### EXERCISE DESCRIPTION
Keep only the lines that hold the string "stroke", filtering out the rest of the entries below.

### DATA SHOWN
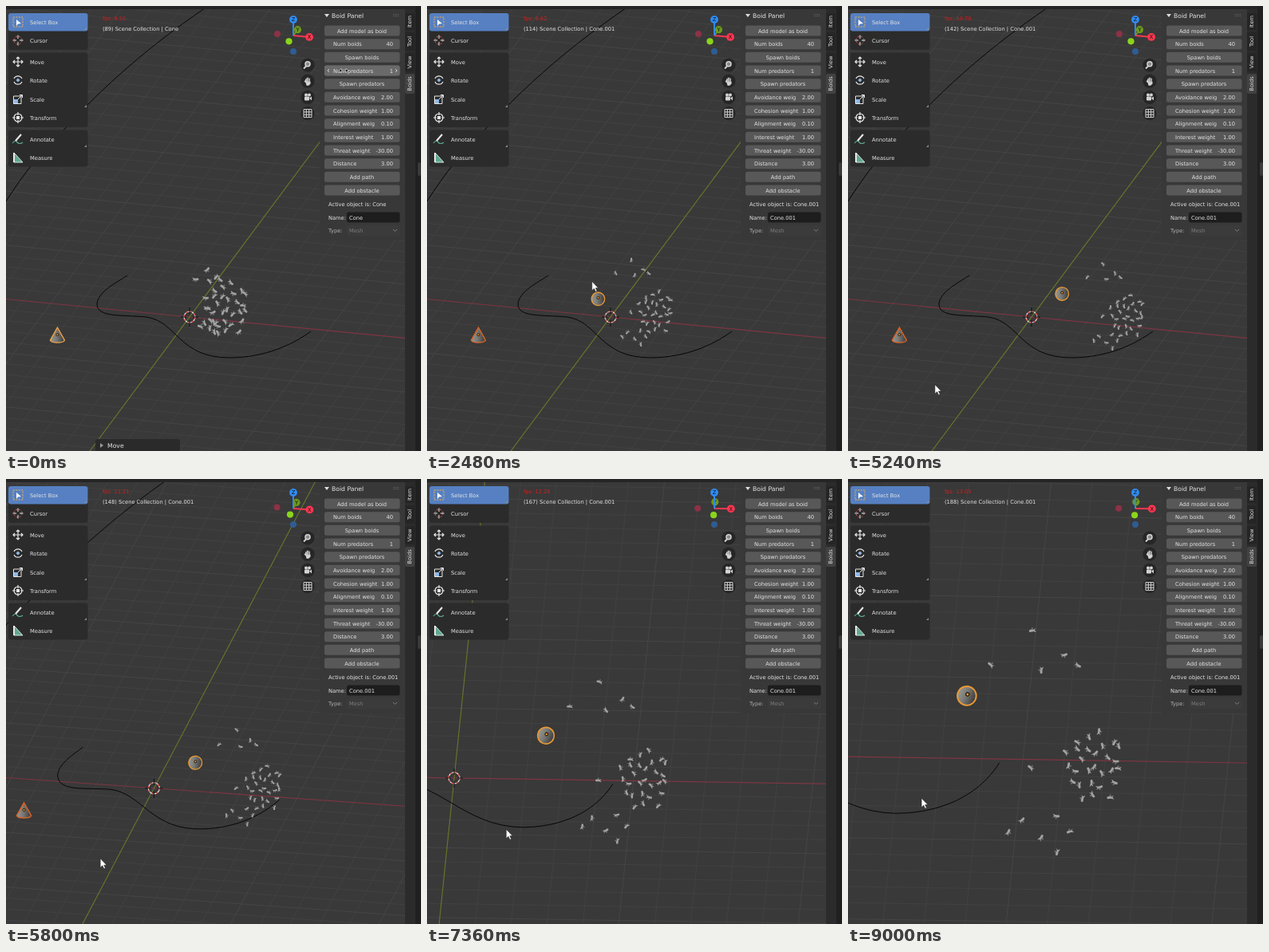
Animation, 520 px wide and 558 px high, one loop 9.04 s. Source, as an HTML page:

```html
<!DOCTYPE html>
<html>
<head>
<meta charset="utf-8">
<style>
html, body { margin: 0; width: 100%; height: 100%; overflow: hidden; background: #393939; }
svg { display: block; width: 520px; height: 558px; }
text { font-family: "DejaVu Sans", sans-serif; font-size: 6.7px; fill: #e4e4e4; }
.ground path { vector-effect: non-scaling-stroke; fill: none; }
</style>
</head>
<body>
<svg id="stage" viewBox="0 0 520 558"></svg>
<script>
const LOOP = 9040, SPAWN = 1400;
const stage = document.getElementById('stage');

function add(parent, tag, attrs = {}, content) {
  const node = document.createElementNS('http://www.w3.org/2000/svg', tag);
  set(node, attrs);
  if (content !== undefined) node.textContent = content;
  return parent.appendChild(node);
}
function set(node, attrs) {
  for (const key in attrs) node.setAttribute(key, attrs[key]);
}
const group = (parent, attrs) => add(parent, 'g', attrs);
const rect = (parent, x, y, width, height, fill, rx = 0) => add(parent, 'rect', { x, y, width, height, fill, rx });
const path = (parent, d, stroke, width = 1, fill = 'none') =>
  add(parent, 'path', { d, stroke, 'stroke-width': width, fill });
const shape = (parent, d, fill) => add(parent, 'path', { d, fill });
const disc = (parent, cx, cy, r, fill) => add(parent, 'circle', { cx, cy, r, fill });
const label = (parent, x, y, content, attrs = {}) => add(parent, 'text', { x, y, ...attrs }, content);
const show = (node, on) => node.setAttribute('display', on ? 'inline' : 'none');
const move = (node, x, y, rest = '') => node.setAttribute('transform', `translate(${x} ${y}) ${rest}`);
const ramp = (t, from, to) => Math.min(1, Math.max(0, (t - from) / (to - from)));

// Straight travel between a few timed stops
function sample(stops, t) {
  const i = Math.max(1, stops.findIndex(([time]) => time > t));
  const a = stops[i - 1], b = stops[i];
  const p = ramp(t, a[0], b[0]);
  return [1, 2].map(n => a[n] + (b[n] - a[n]) * p);
}
const POINTER = [
  [0, 423, 81], [500, 445, 97], [1400, 445, 97], [2480, 207, 345], [3000, 60, 515], [3800, 99, 481],
  [5400, 110, 474], [6480, 132, 479], [8120, 71, 405], [LOOP, 93, 400]
];
// time, frame count, frames per second
const COUNTER = [[0, 89, 9.5], [2480, 114, 9.62], [5240, 142, 10.7], [6480, 156, 11.83], [LOOP, 189.4, 13.07]];

// The camera first orbits, then zooms in, then pans
const phases = t => [ramp(t, 5480, 6480), ramp(t, 6480, 8120), ramp(t, 8120, 9000)];
function camera(t) {
  const [orbit, zoomIn, pan] = phases(t);
  const yaw = (15.1 - 12.8 * orbit) * Math.PI / 180;
  return {
    x: 230 - 139 * orbit - 106 * zoomIn - 23 * pan,
    y: 390 - 7 * orbit - 15 * zoomIn - 20.5 * pan,
    zoom: 1 + .04 * orbit + .39 * zoomIn,
    tilt: .363 + .02 * orbit + .012 * zoomIn,
    c: Math.cos(yaw), s: Math.sin(yaw)
  };
}
const groundMatrix = ({ x, y, zoom, tilt, c, s }) =>
  new DOMMatrix([zoom * c, zoom * tilt * s, zoom * s, -zoom * tilt * c, x, y]);
const wallMatrix = ({ x, y, zoom, tilt, c, s }) =>
  new DOMMatrix([zoom * c, zoom * tilt * s, 0, -.93 * zoom, x - 60 * zoom * s, y + 60 * zoom * tilt * c]);

// Ground, axes and paths
rect(stage, 0, 0, 520, 558, '#393939');
const ground = group(stage, { class: 'ground' });
let fine = '', bold = '';
for (let i = -45; i <= 45; i++) {
  const v = i * 36, lines = `M${v} -1800V1800M-1800 ${v}H1800`;
  if (i % 5) fine += lines; else if (i) bold += lines;
}
path(ground, fine, '#414141');
path(ground, bold, '#454545');
path(ground, 'M-1800 0H1800', '#7e3543', 1.1);
path(ground, 'M0 -1800V1800', '#69772b', 1.1);

const track = group(stage, { class: 'ground' });
path(track, 'M152 338C138 347 116 358 114 373C113 391 145 387 176 390C215 396 216 441 280 441C325 441 360 424 382 408', '#060606');
const arch = group(stage, { class: 'ground' });
path(arch, 'M-290 30C-268 80 -246 120 -222 156C-199 196 -175 230 -147 260C-95 325 -35 385 34 441L110 490', '#060606');

// 3D cursor
const ring = r => `M${r} 0A${r} ${r} 0 1 1 -${r} 0A${r} ${r} 0 1 1 ${r} 0`;
const origin = group(stage);
path(origin, ring(7), '#e8e8e8', 1.2);
set(path(origin, ring(7), '#e03434', 1.2), { 'stroke-dasharray': '2.75 2.75' });
path(origin, 'M-11 0H-4M4 0H11M0 -12V-4M0 4V12', '#111');

// Cones
const shade = add(add(stage, 'defs'), 'linearGradient', { id: 'shade' });
['#989894', '#777773', '#444444'].forEach((color, i) => add(shade, 'stop', { offset: i * .45, 'stop-color': color }));
const cone = group(stage);
const coneBody = path(cone, 'M0 -9L9 7Q8 10 0 10Q-8 10 -9 7Z', '#e8a24a', 1.4, 'url(#shade)');
const hunter = group(stage);
set(disc(hunter, 0, 0, 8.3, 'url(#shade)'), { stroke: '#ec9a33', 'stroke-width': 1.3 });
for (const [body, y] of [[cone, 0], [hunter, -1.5]]) {
  disc(body, 0, y, 1.9, '#2b1c10');
  disc(body, 0, y, 1, '#f0a030');
}

// Flock: a dense sunflower core, with a few stragglers fleeing above and below
const CORE = 28;
const STRAGGLERS = [
  [-71, -168], [-31, -137], [-14, -124], [-123, -125], [-60, -118],
  [-73, 4], [-84, 70], [-101, 85], [-60, 92], [-40, 110], [-24, 84], [-41, 65]
];
let seed = 7;
const random = () => (seed = seed * 16807 % 2147483647) / 2147483647;
const boids = [];
function addBoid(dx, dy, inCore) {
  const node = group(stage);
  shape(node, 'M-4.5 -2.4L-1 -1.4L3.5 -1.8L4 .4L1.2 1.4L-1.4 .8L-4 2.2L-2.6 0Z', '#a2a2a2');
  shape(node, 'M-1.4 .8L1.2 1.4L.4 3.6L-.8 3Z', '#6c6c6c');
  boids.push({ node, dx, dy, inCore, angle: random() * 360, turn: random() * 60 - 30 });
}
for (let i = 0; i < CORE; i++) {
  const r = Math.sqrt((i + .5) / CORE), a = i * 2.4;
  addBoid(5 + 40 * r * Math.cos(a) + random() * 8 - 4, 47 * r * Math.sin(a) + random() * 8 - 4, true);
}
STRAGGLERS.forEach(([dx, dy]) => addBoid(dx, dy, false));

// Window edges
rect(stage, 0, 0, 520, 4, '#252525');
rect(stage, 500, 4, 20, 554, '#2b2b2b');
rect(stage, 513, 0, 7, 558, '#202020');
rect(stage, 516, 196, 4, 17, '#3a3a3a', 2);
[['Item', 9, 21], ['Tool', 33, 23], ['View', 59, 23], ['Boids', 85, 25]].forEach(([name, y, h]) => {
  rect(stage, 500, y, 12, h, name == 'Boids' ? '#424242' : '#252525', 2);
  label(stage, 0, 0, name, { 'text-anchor': 'middle', transform: `translate(508 ${y + h / 2}) rotate(-90)` });
});

// Header text
const fpsText = label(stage, 121, 17.5, '', { style: 'fill:#d81c1c' });
const headText = label(stage, 121, 30.5, '');

// Toolbar
rect(stage, 3, 9, 99.5, 46, '#2b2b2b', 3);
rect(stage, 3, 58.5, 99.5, 93.5, '#2b2b2b', 3);
rect(stage, 3, 155.5, 99.5, 46, '#2b2b2b', 3);
rect(stage, 3, 9, 99.5, 22.5, '#5680c2', 3);
const INK = '#e8e8e8';
const TOOLS = [
  ['Select Box', 20, g => {
    set(path(g, 'M-6 -6H6V6H-6Z', '#f0b050'), { 'stroke-dasharray': '2 1.4' });
    shape(g, 'M-2 -3L4 2L0 2.5L-2 5Z', '#fff');
  }],
  ['Cursor', 43, g => {
    set(path(g, ring(5), '#e06060'), { 'stroke-dasharray': '2 2' });
    path(g, 'M-6.5 0H-2M2 0H6.5M0 -6.5V-2M0 2V6.5', INK);
  }],
  ['Move', 70, g => path(g, 'M-6 0H6M0 -6V6M-4 -2L-6 0L-4 2M4 -2L6 0L4 2M-2 -4L0 -6L2 -4M-2 4L0 6L2 4', INK, 1.2)],
  ['Rotate', 93, g => {
    path(g, 'M-5 -2A5.5 5.5 0 0 1 5 -2M5 2A5.5 5.5 0 0 1 -5 2', INK, 1.2);
    shape(g, 'M0 -2.5L2.5 0L0 2.5L-2.5 0Z', '#8fb8e8');
  }],
  ['Scale', 117, g => {
    path(g, 'M-5.5 -4H4V5.5H-5.5Z', INK);
    rect(g, -5, 0, 5, 5, '#8fb8e8');
    path(g, 'M0 0L5 -5M2 -5.5H5.5V-2', INK);
  }],
  ['Transform', 140, g => {
    path(g, ring(5) + 'M0 -7V-3M0 3V7M-7 0H-3M3 0H7', INK, 1.2);
    rect(g, -2, -2, 4, 4, INK);
  }],
  ['Annotate', 167, g => {
    path(g, 'M-7 5Q-3 0 -1 4Q2 7 6 4', '#5fb09a', 1.2);
    path(g, 'M-3 2L4 -6', INK, 2);
  }],
  ['Measure', 190, g => {
    path(g, 'M-5 -6L6 6H-5Z', '#d8e8e0', 1, '#5fa890');
    path(g, 'M-5 -6V6', INK, 2);
  }]
];
for (const [name, y, draw] of TOOLS) {
  label(stage, 30, y + 2.5, name);
  draw(group(stage, { transform: `translate(15 ${y})` }));
  if (['Select Box', 'Scale', 'Annotate'].includes(name)) shape(stage, `M101 ${y + 7}V${y + 10}H98Z`, '#8a8a8a');
}

// Axis gizmo
const gizmo = group(stage, { transform: 'translate(360 37)' });
const ball = (fill, r, name) => {
  const g = group(gizmo);
  disc(g, 0, 0, r, fill);
  if (name) label(g, 0, 2.4, name, { 'text-anchor': 'middle', style: 'fill:#111' });
  return g;
};
const negZ = ball('#2f5c92', 4), negX = ball('#8c3246', 4);
const lineY = path(gizmo, '', '#6d9a1c', 2), posY = ball('#6d9a1c', 4.6, 'Y');
const lineX = path(gizmo, '', '#f5384f', 2);
path(gizmo, 'M0 0V-20', '#2f8af0', 2);
const posX = ball('#ff3650', 4.9, 'X'), posZ = ball('#2f8cf5', 4.9, 'Z'), negY = ball('#8ad51c', 4.1);
move(posZ, 0, -20);
move(negZ, 0, 20);

// View buttons
const GLYPH = '#d4d4d4';
[
  g => { path(g, 'M-2 1.5L-5 4.5', GLYPH, 1.8); set(disc(g, 0, -1.2, 3, '#888'), { stroke: GLYPH, 'stroke-width': 1.5 }); },
  g => path(g, 'M-4 0L-2 2V-3M-.7 1V-4.5M.8 1V-4.5M2.3 1V-3.5M-2 1H3V3L1 5H-1Z', GLYPH, 1.1, GLYPH),
  g => { disc(g, -2, -3, 2, GLYPH); disc(g, 2, -3, 2, GLYPH); rect(g, -4, -1, 6, 5, GLYPH, 1); shape(g, 'M2 1L5 -1V4Z', GLYPH); },
  g => path(g, 'M-5 -5H5V5H-5ZM-1.7 -5V5M1.7 -5V5M-5 -1.7H5M-5 1.7H5', GLYPH)
].forEach((draw, i) => {
  const g = group(stage, { transform: `translate(378 ${74 + 20.2 * i})` });
  disc(g, 0, 0, 8.6, '#262626');
  draw(g);
});

// Side panel
rect(stage, 393, 4, 107, 290, '#383838');
shape(stage, 'M399 10H405L402 14Z', '#dddddd');
label(stage, 408, 14.5, 'Boid Panel', { style: 'font-size:7.7px' });
set(path(stage, 'M485 10.5H493M485 12.5H493', '#666'), { 'stroke-dasharray': '1 1' });
const hover = group(stage);
[
  ['Add model as boid'], ['Num boids', '40'], ['Spawn boids'], ['Num predators', '1'], ['Spawn predators'],
  ['Avoidance weig', '2.00'], ['Cohesion weight', '1.00'], ['Alignment weig', '0.10'], ['Interest weight', '1.00'],
  ['Threat weight', '-30.00'], ['Distance', '3.00'], ['Add path'], ['Add obstacle']
].forEach(([name, value], i) => {
  const y = 31 + i * 16.67;
  rect(stage, 399, y - 6.5, 94.5, 13, '#585858', 2.5);
  if (name == 'Num predators') {
    stage.append(hover);
    rect(hover, 399, y - 6.5, 94.5, 13, '#6a6a6a', 2.5);
    path(hover, `M405 ${y - 2}L403 ${y}L405 ${y + 2}M488 ${y - 2}L490 ${y}L488 ${y + 2}`, INK, .8);
  }
  if (value) {
    label(stage, 410, y + 2.5, name);
    label(stage, 485, y + 2.5, value, { 'text-anchor': 'end' });
  } else label(stage, 446, y + 2.5, name, { 'text-anchor': 'middle' });
});
const activeText = label(stage, 404, 250.5, '');
label(stage, 404, 267.5, 'Name:');
rect(stage, 427, 258.5, 66.5, 13, '#1d1d1d', 2.5);
const nameText = label(stage, 430, 267.5, '');
label(stage, 404, 284, 'Type:', { style: 'fill:#b0b0b0' });
rect(stage, 427, 275, 66.5, 13, '#3b3b3b', 2.5);
label(stage, 430, 284, 'Mesh', { style: 'fill:#7c7c7c' });
path(stage, 'M485 280L487.5 282.5L490 280', '#7c7c7c');

// Operator box and mouse pointers
const operator = group(stage);
rect(operator, 112, 543, 106, 18, '#2a2a2a', 3);
shape(operator, 'M118 548L122 551L118 554Z', '#999');
label(operator, 127, 553.8, 'Move', { style: 'font-size:7.7px' });
const arrow = group(stage);
path(arrow, 'M0 0V11.5L2.7 9L4.6 13L6.4 12.2L4.6 8.3H8Z', '#222', .6, '#fff');
const resize = group(stage);
path(resize, 'M-6 0L-3 -2.5V-.8H3V-2.5L6 0L3 2.5V.8H-3V2.5Z', '#fff', .6, '#111');

const startView = groundMatrix(camera(0)).inverse();

function renderScene(t) {
  const cam = camera(t), view = groundMatrix(cam);
  set(ground, { transform: view });
  set(track, { transform: view.multiply(startView) });
  set(arch, { transform: wallMatrix(cam) });
  move(origin, cam.x, cam.y);
  const base = view.transformPoint(new DOMPoint(-144, -102));
  move(cone, base.x, base.y, `scale(${cam.zoom})`);
  set(coneBody, { stroke: t < SPAWN ? '#e8a24a' : '#dc6426' });

  const X = [20.8 * cam.c, 20.8 * cam.s * cam.tilt], Y = [21 * cam.s, -21 * cam.c * cam.tilt];
  move(posX, ...X);
  move(negX, -X[0], -X[1]);
  move(posY, ...Y);
  move(negY, -Y[0], -Y[1]);
  set(lineX, { d: `M0 0L${X}` });
  set(lineY, { d: `M0 0L${Y}` });
  return cam.zoom;
}

function renderFlock(t, zoom) {
  const [orbit, zoomIn, pan] = phases(t);
  const gather = 1 - ramp(t, 0, 2480), flee = ramp(t, 2480, 5480), drift = Math.min(t, 5480) / 1000;
  const x = 272 + 11 * (1 - gather) + 69 * flee - 102 * orbit + 32 * zoomIn + 20 * pan;
  const y = 378 + 1.8 * drift - 6 * orbit - 13 * zoomIn - 11 * pan;
  const core = .6 + .15 * gather + .1 * orbit + .27 * zoomIn + .03 * pan;
  const outer = .38 - .1 * gather + .14 * orbit + .37 * zoomIn + .11 * pan;
  const size = .75 * zoom + .25 * gather;
  for (const b of boids) {
    const k = b.inCore ? core : outer;
    move(b.node, x + b.dx * k, y + b.dy * k, `rotate(${b.angle + b.turn * t / 1000}) scale(${size})`);
  }
  show(hunter, t >= SPAWN);
  move(hunter, 166 + 19.5 * drift - 111 * orbit - 24 * zoomIn + 11 * pan,
    373 - 2.3 * drift - 14.5 * orbit - 45 * zoomIn - 29 * pan, `scale(${zoom}) rotate(${25 * orbit})`);
}

function renderInterface(t) {
  const spawned = t >= SPAWN, onField = t < 300;
  const name = spawned ? 'Cone.001' : 'Cone';
  const [count, fps] = sample(COUNTER, t);
  fpsText.textContent = 'fps: ' + fps.toFixed(2);
  headText.textContent = `(${Math.floor(count + 1e-6)}) Scene Collection | ${name}`;
  activeText.textContent = 'Active object is: ' + name;
  nameText.textContent = name;
  show(operator, !spawned);
  show(hover, onField);
  show(resize, onField);
  show(arrow, !onField);
  const tip = sample(POINTER, t);
  move(resize, ...tip);
  move(arrow, ...tip);
}

const began = performance.now();
function tick() {
  const t = (performance.now() - began) % LOOP;
  renderFlock(t, renderScene(t));
  renderInterface(t);
  requestAnimationFrame(tick);
}
tick();
</script>
</body>
</html>
```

### ANSWER
.ground path { vector-effect: non-scaling-stroke; fill: none; }
const path = (parent, d, stroke, width = 1, fill = 'none') =>
  add(parent, 'path', { d, stroke, 'stroke-width': width, fill });
set(path(origin, ring(7), '#e03434', 1.2), { 'stroke-dasharray': '2.75 2.75' });
set(disc(hunter, 0, 0, 8.3, 'url(#shade)'), { stroke: '#ec9a33', 'stroke-width': 1.3 });
    set(path(g, 'M-6 -6H6V6H-6Z', '#f0b050'), { 'stroke-dasharray': '2 1.4' });
    set(path(g, ring(5), '#e06060'), { 'stroke-dasharray': '2 2' });
  g => { path(g, 'M-2 1.5L-5 4.5', GLYPH, 1.8); set(disc(g, 0, -1.2, 3, '#888'), { stroke: GLYPH, 'stroke-width': 1.5 }); },
set(path(stage, 'M485 10.5H493M485 12.5H493', '#666'), { 'stroke-dasharray': '1 1' });
  set(coneBody, { stroke: t < SPAWN ? '#e8a24a' : '#dc6426' });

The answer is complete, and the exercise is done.